Speaking of inclusion, who’s around your meeting table? Diversity and inclusion aren’t just about gender and race, which remain important, of course. But the diversity of experience, representation across hierarchies, and consideration of cross-departmental impacts all matter, too.
Where culture breaks down is when it isn’t inclusive—and broadly inclusive at that. Having the right mix of experience at the table when tackling a problem enables newer staff to learn and longer-term staff to teach, and vice versa. Count me among those who have learned a great deal from even the greenest new staff. I can do that because we’re at the same table.
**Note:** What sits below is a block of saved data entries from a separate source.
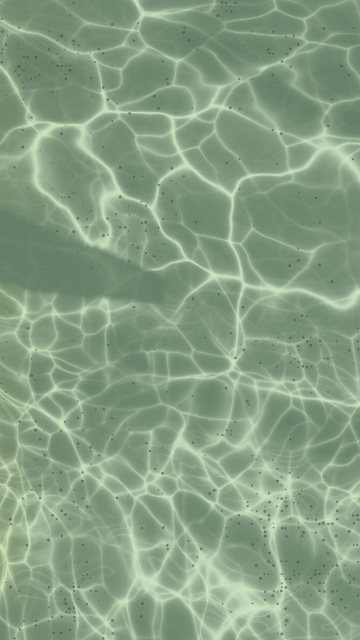
Write a Shadertoy shader that draws this texture.

```glsl
// Sunlit shallow green water: a net of bright caustic lines over a dim, speckled bed.

const vec3 DEEP_GREEN = vec3(0.39, 0.49, 0.40);
const vec3 SUN_GLINT  = vec3(0.79, 0.88, 0.75);
const vec3 DEBRIS     = vec3(0.27, 0.31, 0.23);
const vec3 WARM_TINT  = vec3(0.04, 0.02, -0.03);

const float BASE_LIGHT   = -0.10;  // 0 is deep green, 1 is full glint
const float SWELL_LIGHT  = 0.29;
const float LARGE_LIGHT  = 0.86;
const float MEDIUM_LIGHT = 0.56;
const float FINE_LIGHT   = 0.52;
const float LARGE_SCALE  = 3.7;    // cells per canvas width
const float MEDIUM_SCALE = 6.2;
const float FINE_SCALE   = 11.5;
const float SPECK_SCALE  = 85.0;

float hash(vec2 p) {
    vec3 q = fract(vec3(p.xyx) * 0.1031);
    q += dot(q, q.yzx + 33.33);
    return fract((q.x + q.y) * q.z);
}

vec2 hash2(vec2 p) {
    return vec2(hash(p), hash(p + 57.3));
}

float noise(vec2 p) {
    vec2 i = floor(p), f = fract(p);
    f = f * f * (3.0 - 2.0 * f);
    return mix(mix(hash(i), hash(i + vec2(1, 0)), f.x),
               mix(hash(i + vec2(0, 1)), hash(i + vec2(1, 1)), f.x), f.y);
}

float fbm(vec2 p) {
    float sum = 0.0, amp = 0.53;
    for (int i = 0; i < 4; i++) {
        sum += amp * noise(p);
        p = mat2(1.6, 1.2, -1.2, 1.6) * p + 7.1;
        amp *= 0.5;
    }
    return sum;
}

// Bends straight cell borders into wavy filaments
vec2 warp(vec2 p, float seed) {
    vec2 a = p * 3.2 + seed, b = p * 9.5 + seed, c = p * 24.0 + seed;
    return p + 0.16 * (vec2(noise(a), noise(a + 31.7)) - 0.5)
             + 0.06 * (vec2(noise(b), noise(b + 17.3)) - 0.5)
             + 0.014 * (vec2(noise(c), noise(c + 11.9)) - 0.5);
}

// Distances to the three nearest cell centres
vec3 nearestCells(vec2 p) {
    vec2 cell = floor(p), f = fract(p);
    vec3 near = vec3(8.0);
    for (int y = -1; y <= 1; y++)
    for (int x = -1; x <= 1; x++) {
        vec2 o = vec2(x, y);
        float d = length(o + hash2(cell + o) - f);
        if (d < near.x) near = vec3(d, near.xy);
        else if (d < near.y) near = vec3(near.x, d, near.y);
        else near.z = min(near.z, d);
    }
    return near;
}

// Sharp filament, soft halo and bright knots where filaments meet
float caustic(vec2 p, float width, float seed) {
    vec3 near = nearestCells(p + seed);
    float gap = near.y - near.x;
    float strength = smoothstep(0.22, 0.72, noise(p * 0.85 + seed * 2.3));
    float w = width * mix(0.65, 1.5, noise(p * 1.7 + seed));
    float line = exp(-gap / w) + 0.20 * exp(-gap / (5.0 * w));
    float knot = exp(-(near.z - near.x) / (1.6 * width));
    return line * (0.12 + 0.88 * strength) + 0.5 * knot;
}

// Long soft shadow reaching in from the left side
float shadowBand(vec2 p) {
    float wobble = 0.05 * (fbm(p * 7.0) - 0.5);
    float middle = 1.09 - 0.26 * p.x;
    float halfWidth = 0.088 * sqrt(max(0.0, 1.0 - p.x / 0.47)) + 0.012;
    float d = max(abs(p.y - middle + wobble) - halfWidth, p.x - 0.46 + wobble);
    return 1.0 - smoothstep(-0.012, 0.014, d);
}

// Scattered dark grains, gathered in clumps
float specks(vec2 p) {
    vec2 q = p * SPECK_SCALE, cell = floor(q);
    float clump = smoothstep(0.50, 0.85, fbm(p * 5.0 + 4.0));
    float present = step(hash(cell + 9.0), 0.015 + 0.22 * clump);
    float radius = mix(0.15, 0.36, hash(cell + 3.0));
    float d = length(fract(q) - 0.35 - 0.3 * hash2(cell));
    return present * (1.0 - smoothstep(radius - 0.12, radius + 0.12, d));
}

void mainImage(out vec4 fragColor, in vec2 fragCoord) {
    vec2 p = fragCoord / iResolution.x;
    float height = fragCoord.y / iResolution.y;

    // Cells flatten toward the far, upper end and lean to the right
    vec2 surface = vec2(p.x + 0.18 * p.y, 0.72 * p.y + 0.20 * p.y * p.y);
    float fineZone = 1.0 - smoothstep(0.30, 0.72, height + 0.22 * (p.x - 0.4));

    // Broad swell with slanted streaks
    float swell = fbm(vec2(p.x * 2.4 + p.y, p.y * 5.5 + p.x * 2.0));
    float light = BASE_LIGHT + SWELL_LIGHT * swell + 0.06 * fineZone;

    // Three sizes of caustic net
    float net = LARGE_LIGHT * mix(1.0, 0.65, fineZone)
              * caustic(warp(surface, 2.0) * LARGE_SCALE, 0.042, 3.7);
    net += MEDIUM_LIGHT * caustic(warp(surface, 8.0) * MEDIUM_SCALE, 0.055, 12.4) * 0.75;
    net += FINE_LIGHT * (0.12 + 0.88 * fineZone)
         * caustic(warp(surface, 15.0) * FINE_SCALE, 0.085, 21.6);

    // Thin ripples, strongest near the lower end
    float ripple = 1.0 - abs(2.0 * noise(warp(p, 5.0) * vec2(17.0, 48.0)) - 1.0);
    net += 0.17 * pow(ripple, 5.0) * (0.2 + fineZone) * smoothstep(0.35, 0.7, swell);

    float shade = shadowBand(p);
    light = mix(light + net, 0.02 + 0.08 * (swell - 0.5) + 0.05 * net, shade * 0.94);
    light += 0.035 * (noise(p * 140.0) - 0.5);
    light = min(light, 0.85 + 0.25 * (1.0 - exp(-max(light - 0.85, 0.0) * 2.0)));

    // Colour, warm shallows along the left side, debris
    vec3 colour = mix(DEEP_GREEN, SUN_GLINT, max(light, -0.08));
    colour += WARM_TINT * exp(-p.x * 9.0) * (1.0 - shade) * fbm(p * 6.0);
    colour = mix(colour, DEBRIS, 0.55 * specks(p) * (1.0 - 0.6 * shade));
    fragColor = vec4(colour, 1.0);
}
```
There needs to be room for staff to be able to join meetings that they’re curious about, too, ones that touch on their purviews even tangentially. Imagine inviting—not requiring—staff to attend some meetings by sharing that “your voice is welcome at the table.” That’s not just inclusive; it’s flattering. There is a valuable, positive cultural impact to gain from helping all players on the team to see that they are part of shaping the future of the company. After all, it’s their future, too.|
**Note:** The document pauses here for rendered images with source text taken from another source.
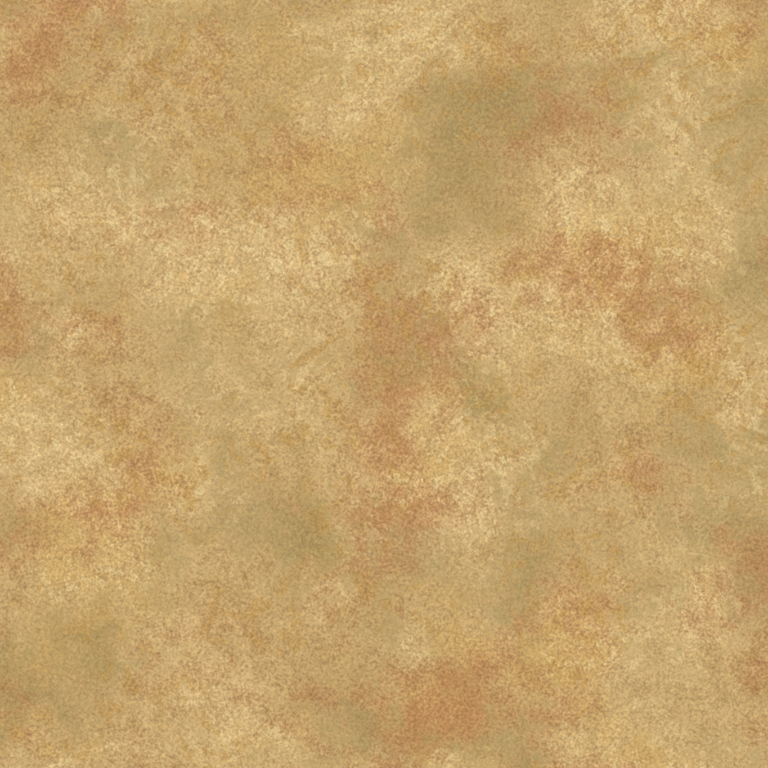
Give the GLSL for this texture, as a WebGL 2 fragment shader.

```glsl
#version 300 es
precision highp float;
// Aged golden plaster with rust and olive stains, flaked paint and fine grain.

uniform vec2 u_resolution;
out vec4 fragColor;

// Unit gradient direction for a lattice corner
vec2 cornerGradient(vec2 cell) {
  uvec2 q = uvec2(ivec2(cell) + 4096);
  uint h = q.x * 1597334677u ^ q.y * 3812015801u;
  h = (h ^ (h >> 15)) * 2246822519u;
  h ^= h >> 13;
  float angle = float(h & 65535u) * 6.28319 / 65536.0;
  return vec2(cos(angle), sin(angle));
}

float gradientNoise(vec2 p) {
  vec2 cell = floor(p), f = p - cell;
  vec2 u = f * f * f * (f * (f * 6.0 - 15.0) + 10.0);
  vec2 e = vec2(1, 0);
  float a = dot(cornerGradient(cell), f);
  float b = dot(cornerGradient(cell + e.xy), f - e.xy);
  float c = dot(cornerGradient(cell + e.yx), f - e.yx);
  float d = dot(cornerGradient(cell + e.xx), f - e.xx);
  return mix(mix(a, b, u.x), mix(c, d, u.x), u.y);
}

float fbm(vec2 p, int octaves) {
  float sum = 0.0, amplitude = 0.6;
  for (int i = 0; i < octaves; i++) {
    sum += amplitude * gradientNoise(p);
    p = mat2(1.6, 1.2, -1.2, 1.6) * p + 17.3;
    amplitude *= 0.58;
  }
  return sum;
}

// Short ragged strokes that lean one way or the other from region to region
float strokes(vec2 p, float scale) {
  vec2 rising = mat2(0.8, -0.6, 0.6, 0.8) * p * vec2(0.7, 1.2);
  vec2 falling = mat2(0.6, 0.8, -0.8, 0.6) * p * vec2(0.7, 1.2);
  float lean = smoothstep(-0.12, 0.12, gradientNoise(p * 5.0 + 31.0));
  return mix(fbm(rising * scale, 4), fbm(falling * scale + 53.0, 4), lean);
}

void main() {
  vec2 p = gl_FragCoord.xy / u_resolution.y;
  vec2 warp = vec2(fbm(p * 10.0 + 3.0, 5), fbm(p * 10.0 + 71.0, 5));
  vec2 q = p + 0.06 * warp;
  mat2 tilt = mat2(0.86, 0.51, -0.51, 0.86);
  float grain = gradientNoise(tilt * p * 290.0) + 0.8 * gradientNoise(p.yx * 171.0 + 9.0);
  float mottle = fbm(tilt * p * 36.0 + 40.0, 5);

  // Broad light and dark clouds
  float cloud = fbm(q * 3.9 + 12.0, 6);
  float tone = 0.62 + 1.0 * cloud + 0.45 * mottle;
  vec3 color = mix(vec3(0.72, 0.59, 0.38), vec3(0.845, 0.72, 0.505), clamp(tone, 0.0, 1.15));

  // Ochre wash
  float ochre = smoothstep(-0.05, 0.4, fbm(q * 4.4 + 87.0, 5) + 0.2 * mottle);
  color = mix(color, vec3(0.77, 0.61, 0.33), 0.36 * ochre);

  // Dry stains broken up by the surface
  float broken = 0.5 * mottle + 0.16 * grain;
  float olive = smoothstep(-0.06, 0.52, fbm(q * vec2(4.6, 5.4) + 133.0, 6) + broken);
  color = mix(color, vec3(0.59, 0.515, 0.325), 0.58 * olive);
  float rust = smoothstep(-0.06, 0.55, fbm(q * vec2(4.8, 5.8) + 211.0, 6) - 0.8 * broken);
  color = mix(color, vec3(0.71, 0.48, 0.31), 0.54 * rust);

  // Ochre flakes with crisp edges
  float ochreArea = smoothstep(-0.15, 0.22, fbm(q * 6.0 + 301.0, 4));
  float ochreFlake = smoothstep(0.06, 0.15, strokes(p + 0.02 * warp, 42.0) + 0.04 * grain);
  color = mix(color, vec3(0.73, 0.57, 0.32), 0.48 * ochreFlake * ochreArea);

  // Cream flecks, mostly on the lighter ground
  float creamArea = smoothstep(-0.2, 0.3, cloud + 0.5 * fbm(q * 7.0 + 402.0, 4));
  creamArea *= 1.0 - 0.6 * max(rust, olive);
  float creamFleck = smoothstep(0.04, 0.2, strokes(p + 0.02 * warp + 5.0, 62.0) + 0.09 * grain);
  color = mix(color, vec3(0.885, 0.785, 0.565), 0.62 * creamFleck * creamArea);

  // Fine sandy grain
  color *= 1.0 + 0.15 * grain + 0.06 * mottle;
  fragColor = vec4(color, 1.0);
}
```
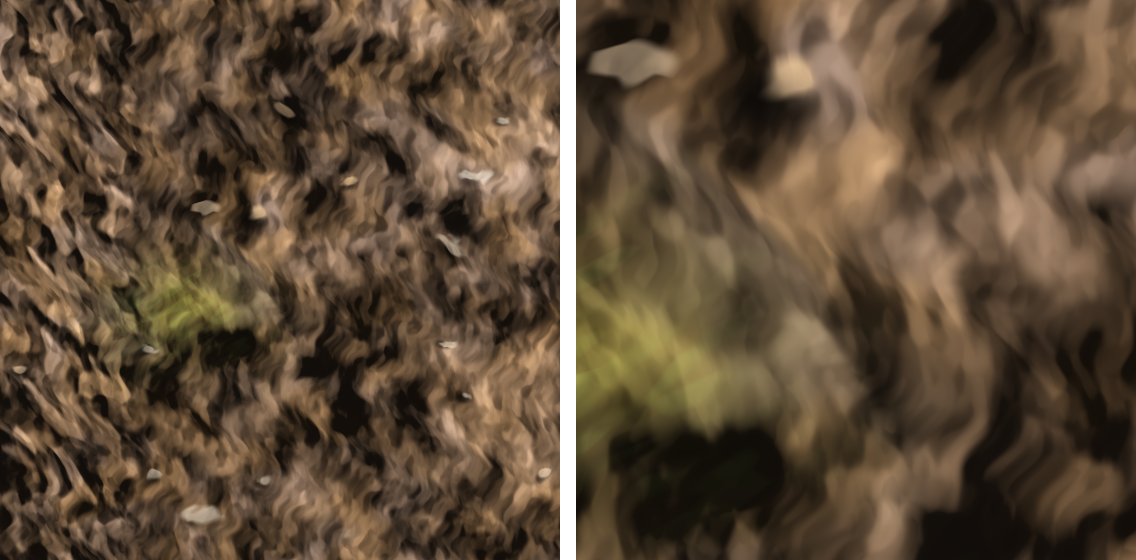
Left, the full canvas; right, a detail of the centre.
This texture is drawn by a Shadertoy shader. Its source:

```glsl
// Rough brown soil: soft upright clods, a crisper gritty strip, pale pebbles and a mossy patch.

#define MEAN_TONE    0.375
#define CONTRAST     1.08
#define STRIP_EDGE   0.245
#define PEBBLES      15
#define MOSS_CENTER  vec2(0.32, 0.44)
#define MOSS_COLOR   vec3(0.78, 0.92, 0.56)
#define PEBBLE_WARM  vec3(0.80, 0.66, 0.49)
#define PEBBLE_COOL  vec3(0.74, 0.69, 0.63)

vec2 hash22(vec2 p) {
    vec3 q = fract(p.xyx * vec3(0.1031, 0.1030, 0.0973));
    q += dot(q, q.yzx + 33.33);
    return fract((q.xx + q.yz) * q.zy);
}

// Smooth cellular noise centred on zero; a higher sharpness gives crisper cells.
float cells(vec2 p, float sharpness) {
    vec2 base = floor(p), f = p - base;
    float sum = 0.0, total = 0.0;
    for (int y = -1; y <= 1; y++)
    for (int x = -1; x <= 1; x++) {
        vec2 cell = vec2(x, y);
        vec2 d = cell + hash22(base + cell + 71.0) - f;
        float w = exp(-sharpness * dot(d, d));
        sum += w * hash22(base + cell + 19.0).x;
        total += w;
    }
    return sum / total - 0.5;
}

// Layered sines bend the clods out of their regular lattice.
vec2 warp(vec2 p) {
    vec2 w = sin(p.yx * vec2(23.0, 19.0) + vec2(1.0, 4.0)) * 0.011;
    w += sin(p.yx * vec2(57.0, 49.0) + p * 31.0) * 0.005;
    return w + sin(p.yx * vec2(131.0, 117.0) + p * 67.0) * 0.0018;
}

// Broad, soft clods with dark hollows.
float clods(vec2 p) {
    float t = 0.34 * cells(p * vec2(15.0, 12.0), 7.0);
    t += 0.38 * cells(p * vec2(34.0, 23.0) + 8.0, 7.0);
    return t + 0.27 * cells(p * vec2(78.0, 46.0) + 31.0, 6.0);
}

// Small leaning grains, lit from the upper right.
float grit(vec2 p) {
    p.x += 0.28 * p.y;
    vec2 q = p * vec2(46.0, 27.0);
    float t = 0.40 * cells(q, 10.0);
    t += 0.22 * (cells(q, 8.0) - cells(q + vec2(0.45, 0.35), 8.0));
    t += 0.22 * cells(p * vec2(19.0, 15.0) + 5.0, 7.0);
    return t + 0.22 * cells(p * vec2(95.0, 60.0) + 13.0, 7.0);
}

void mainImage(out vec4 fragColor, in vec2 fragCoord) {
    vec2 uv = fragCoord / iResolution.xy;
    vec2 p = uv + warp(uv);

    // Tone of the two kinds of ground
    float broad = cells(uv * 5.0 + 3.0, 5.0);
    float strip = 1.0 - smoothstep(-0.02, 0.02, p.x - STRIP_EDGE);
    float relief = mix(clods(p), grit(p), strip) + 0.24 * broad;
    relief += 0.09 * cells(p * vec2(160.0, 85.0), 6.0);
    float tone = MEAN_TONE + CONTRAST * relief;
    tone += 0.05 * (smoothstep(0.1, 0.7, uv.y) - 0.6) * strip;
    tone = max(tone, 0.07 + 0.15 * max(tone, 0.0));

    // Brown ramp with slight warm and grey drifts
    vec3 color = tone * vec3(1.0, 0.745 + 0.09 * tone, 0.515 + 0.17 * tone);
    float drift = cells(p * 17.0 + 47.0, 6.0);
    color *= 1.0 + drift * vec3(0.10, 0.02, -0.22);

    // Moss tint, with slanting blades inside the patch
    vec2 m = (p - MOSS_CENTER) / vec2(0.13, 0.09);
    float moss = exp(-dot(m, m));
    vec2 along = vec2(uv.x + uv.y * 0.6, uv.y - uv.x * 0.6);
    float blades = cells(along * vec2(22.0, 75.0), 8.0);
    color *= mix(vec3(1.0), MOSS_COLOR, moss * 0.85);
    color += moss * max(blades, 0.0) * vec3(0.10, 0.19, 0.08);

    // Scattered pale pebbles with a shadow at the lower left
    for (int i = 0; i < PEBBLES; i++) {
        vec2 seed = hash22(vec2(float(i) + 2.0, 37.0));
        vec2 look = hash22(vec2(float(i) + 5.0, 91.0));
        float radius = mix(0.008, 0.026, look.x * look.x * look.x);
        vec2 d = (p - seed) / (radius * vec2(1.35, 0.9));
        float edge = length(d) + 0.9 * cells(p * 60.0 + seed * 9.0, 7.0);
        float shade = 1.0 - smoothstep(0.4, 1.6, length(d + vec2(0.5, 0.8)));
        color *= 1.0 - 0.45 * shade;
        vec3 stone = mix(PEBBLE_WARM, PEBBLE_COOL, look.y);
        stone *= 0.92 + 0.8 * relief + 0.08 * d.y;
        color = mix(color, stone, 0.85 * (1.0 - smoothstep(0.55, 1.25, edge)));
    }

    fragColor = vec4(clamp(color, 0.0, 1.0), 1.0);
}
```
- Empower employees to drive the outcomes they want.
With new staff joining frequently, I’m noticing more and more comments from existing staff like, “We tried that before, and it didn’t work.” I push back, asking questions like, “Why do you think it didn’t work?” and “What haven’t you tried?” My favorite is “How do you think we can do things differently so that the desired outcome is attained?”
I don’t want my staff to take no for an answer (well, not necessarily), and I don’t want them simply to seek approval. I want them to pave the way toward their (our) goals. Empowering staff to see things through, to try to figure things out differently, and to engage in innovative thinking encourages ownership and creates new synergies. Their success depends on their ability to make things happen in partnership with others in the company. Instead of an employee carrying out a function, they’re stakeholders carrying out a shared mission. That’s what’s at the heart of any great corporate culture: dedication to a shared purpose.
Even though we’re not often together around a real table anymore, by building a sense of importance, fostering inclusion, and empowering each other—plus by working together as much as possible in new and varied ways—we can become more tight-knit and more supportive of each other in virtual space. Feeling part of a team fosters the highest sense of belonging, purpose, and loyalty. This is the way forward with less attrition and more intention, which makes any company’s culture more vibrant and desirable for those already there and for those who have yet to arrive.